Deep Tissue MassageWe hear quite often after a session how good a person feels, but where’s the pain? As though massage is meant to be associated with soreness or pain in order to be effective. Some of this is due in part by misinformed therapists, or improperly trained therapists. In any case, there are very specific myths that are common regarding deep tissue massage, and it’s time we set the record straight.


“It’s common to be sore for three or more days afterwards.”

It is common to experience discomfort during certain techniques, and yes, some people will feel the effects for the day and perhaps through to the next day, but if you are in pain, or feel uncomfortably sore, there may be more to the issue than a particularly ‘rough’ massage.  A majority of clients who request a deep tissue are already experiencing some level of pain or discomfort; the massage should not amplify this pain.

“Bruising is pretty normal after a session”

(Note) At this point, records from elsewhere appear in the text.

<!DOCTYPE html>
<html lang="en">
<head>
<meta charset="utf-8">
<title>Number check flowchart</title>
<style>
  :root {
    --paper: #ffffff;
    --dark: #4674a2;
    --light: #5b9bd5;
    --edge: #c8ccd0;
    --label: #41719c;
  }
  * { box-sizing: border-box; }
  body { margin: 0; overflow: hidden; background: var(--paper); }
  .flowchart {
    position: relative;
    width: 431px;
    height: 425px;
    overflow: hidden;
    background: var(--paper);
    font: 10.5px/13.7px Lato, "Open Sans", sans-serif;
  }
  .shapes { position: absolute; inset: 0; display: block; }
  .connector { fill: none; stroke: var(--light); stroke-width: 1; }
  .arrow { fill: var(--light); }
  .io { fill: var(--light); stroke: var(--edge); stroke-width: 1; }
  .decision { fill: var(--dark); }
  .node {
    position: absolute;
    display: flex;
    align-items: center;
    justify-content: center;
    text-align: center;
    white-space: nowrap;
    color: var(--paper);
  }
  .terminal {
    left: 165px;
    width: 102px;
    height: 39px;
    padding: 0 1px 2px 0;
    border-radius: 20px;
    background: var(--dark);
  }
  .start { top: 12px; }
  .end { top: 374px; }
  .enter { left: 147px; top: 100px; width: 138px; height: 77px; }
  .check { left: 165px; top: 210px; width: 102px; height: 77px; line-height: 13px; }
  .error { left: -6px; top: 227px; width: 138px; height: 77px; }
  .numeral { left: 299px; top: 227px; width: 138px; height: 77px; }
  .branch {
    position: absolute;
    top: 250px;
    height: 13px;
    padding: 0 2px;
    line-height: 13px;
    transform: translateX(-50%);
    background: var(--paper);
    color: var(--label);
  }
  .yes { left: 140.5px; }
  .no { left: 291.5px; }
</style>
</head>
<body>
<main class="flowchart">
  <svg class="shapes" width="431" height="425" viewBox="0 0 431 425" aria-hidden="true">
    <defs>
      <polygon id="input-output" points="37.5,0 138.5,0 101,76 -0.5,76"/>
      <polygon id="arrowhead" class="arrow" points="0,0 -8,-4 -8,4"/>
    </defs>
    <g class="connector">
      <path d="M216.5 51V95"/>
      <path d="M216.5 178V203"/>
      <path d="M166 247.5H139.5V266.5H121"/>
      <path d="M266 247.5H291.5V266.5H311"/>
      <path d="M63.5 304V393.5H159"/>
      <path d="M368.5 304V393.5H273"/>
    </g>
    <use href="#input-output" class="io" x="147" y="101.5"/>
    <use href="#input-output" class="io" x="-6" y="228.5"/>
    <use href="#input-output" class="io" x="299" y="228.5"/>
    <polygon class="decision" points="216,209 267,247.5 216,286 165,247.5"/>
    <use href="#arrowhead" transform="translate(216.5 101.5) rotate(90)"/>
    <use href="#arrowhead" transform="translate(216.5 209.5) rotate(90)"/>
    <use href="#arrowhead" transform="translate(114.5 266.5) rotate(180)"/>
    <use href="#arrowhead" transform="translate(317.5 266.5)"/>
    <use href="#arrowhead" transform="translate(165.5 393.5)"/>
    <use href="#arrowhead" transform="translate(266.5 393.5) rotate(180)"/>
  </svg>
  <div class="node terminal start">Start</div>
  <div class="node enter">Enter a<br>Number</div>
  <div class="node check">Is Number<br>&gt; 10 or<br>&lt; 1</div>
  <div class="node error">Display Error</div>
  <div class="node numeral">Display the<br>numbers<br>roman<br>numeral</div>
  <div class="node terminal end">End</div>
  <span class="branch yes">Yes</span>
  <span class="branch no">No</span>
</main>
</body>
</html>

‘There are two types of bruises that can occur during a massage session as a result of improper pressure application by the therapist: Subcutaneous, which is just under the skin and Intramuscular, where damage is done to the actual muscle tissue. The discoloration that appears on the skin’s surface is the result of ruptured blood vessels (University of Maryland Medical Center). There are cases where clients may be anemic or have some other medical issue that may cause them to bruise easily and those people should refrain from receiving deep tissue massage treatments. A client should never have bruising as a result of their massage treatment.’ (source:

If you’ve bruised after a session, the therapist cause injury, and that’s a problem. It’s not normal to have a bruise after a massage, period.

“It has to hurt in order to work!”

There may be a ‘no pain, no gain’ mentality in other arenas of health, but not in massage. Deep tissue massage doesn’t mean deep pain, it means focusing into the deeper layers of muscle tissue. It’s more in depth, and is best for those in need of pain or stress management.  Pain is our body’s way of telling us that something is threatening us; when you touch intense heat, you pull away quickly, or when you are cut, you instantly bring focus to healing in that place. The same goes for massage. If the therapist is causing pain, the anxiety levels within the body go up, the body tightens and the client can no longer feel the positive effects of the massage.

Know the difference between pain release/relief and something causing you pain. Massage is a healing technique, and no, you should not have to work through the pain to feel the healing. Let’s talk about your pain and how we can help manage and heal it without having to deal with the myths of deep tissue massage.